He was alluding to an incident a few weeks earlier where the door of an Indian Airlines plane had opened mid-air causing anxious moments for the passengers. Vijay Raje beat a hasty retreat knowing that Vajpayee would otherwise spout another of his barbs.

As Prime Minister, Vajpyee’s high point was the nuclear test in May 1998, and his Lahore visit that paved the way for better Indo-Pak relations, though the Kargil conflict soured the initiative. Vajpayee was a reasonably successful Prime Minister and the country witnessed several significant developments during his tenure. Advised by Brajesh Mishra and others, he also played a major role in creating a thaw in the Indo-US relations. Bill Clinton’s 2000 visit, the first by a US President in 22 years, ushered in a new chapter in India’s relations with the US. His Sadak Yojna helped in bringing about greater connectivity in the country and he could have served for a longer period, had it not been for his over-reliance on his aides like Pramod Mahajan, who convinced him to go in for an early election in 2004. He obviously had been taken in by the “India Shining” campaign and the “feel good factor” that was merely a marketing campaign. The rest, of course is history.
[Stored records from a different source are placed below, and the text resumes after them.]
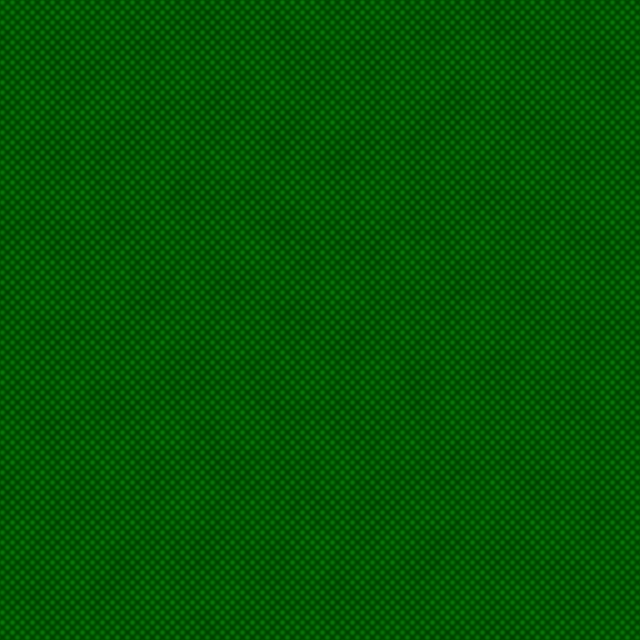
This pattern is drawn by a Shadertoy shader. Its source:

```glsl
const float REPEATS = 64.0;
const vec3 GROUND = vec3(0.0, 0.26, 0.0);
const vec3 DOT = vec3(0.045, 0.45, 0.045);

// Random value per cell, in -1..1
float cellHash(vec2 id) {
    vec3 q = fract(vec3(id.xyx) * 0.1031);
    q += dot(q, q.yzx + 33.33);
    return 2.0 * fract((q.x + q.y) * q.z) - 1.0;
}

// Soft round dot, one per unit cell, centred at the given offset
float softDot(vec2 p, vec2 center, float rim, float wear) {
    vec2 q = p - center + 0.5;
    float d = length(fract(q) - 0.5);
    float strength = 1.0 + wear * cellHash(floor(q) + center * 40.0);
    return strength * (1.0 - smoothstep(0.0, rim, d));
}

// Two interleaved grids make the staggered weave
float staggeredDots(vec2 p, float rim, float wear) {
    float a = softDot(p, vec2(0.25, 0.75), rim, wear);
    float b = softDot(p, vec2(0.75, 0.25), rim, wear);
    return max(a, b);
}

// Uneven tone: broad layered sines plus small patches, in -1..1
float unevenTone(vec2 p) {
    float broad = sin(p.x * 0.83 + 1.7 * sin(p.y * 0.31))
                + sin(p.y * 0.71 + 1.9 * sin(p.x * 0.23));
    return 0.25 * broad + 0.5 * cellHash(floor(p) + 17.0);
}

void mainImage(out vec4 fragColor, in vec2 fragCoord) {
    vec2 p = fragCoord / iResolution.xy * REPEATS;
    float footprint = 0.5 * REPEATS / min(iResolution.x, iResolution.y);
    float glow = staggeredDots(p, max(0.46, footprint), 0.1);

    // Red and blue only appear in the brightest part of each dot
    vec3 color = mix(GROUND, DOT, glow);
    color.rb = DOT.rb * smoothstep(0.3, 1.0, glow);
    color.g += 0.018 * unevenTone(p);
    fragColor = vec4(color, 1.0);
}
```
Vajpayee had a tendency to vacillate and his ambivalent stance on many subjects was aimed at balancing the differences of opinion within his own party. His critics, however, never forgave him for ignoring the role of his party’s government in Gujarat in the aftermath of the worst communal riots that had occurred in the state. He had made up his mind to replace Narendra Modi after advising him to follow Raj Dharma (tenets of governance), but at the last moment, changed it, following pressure from a strong section during the 2002 Goa conclave of his party. Vajpayee also had an unforgiving side and Govindacharya, the Sangh ideologue, who called him a mukhota (facade), was virtually banished from the party.

Though a bachelor, he lived with his foster family. He was extremely fond of his two foster daughters, one of whom, Ghunu, along with her family, continued to reside with him and affectionately addressed him as Baapji. He loved to be in their company. He would take his annual vacation at his son-in-law, Ranjan Bhattacharya’s house near Kulu for a family get together.

Vajpayee’s loss is a difficult void to fill by his party, and all his friends and foes will always respect him as a great Parliamentarian and statesman.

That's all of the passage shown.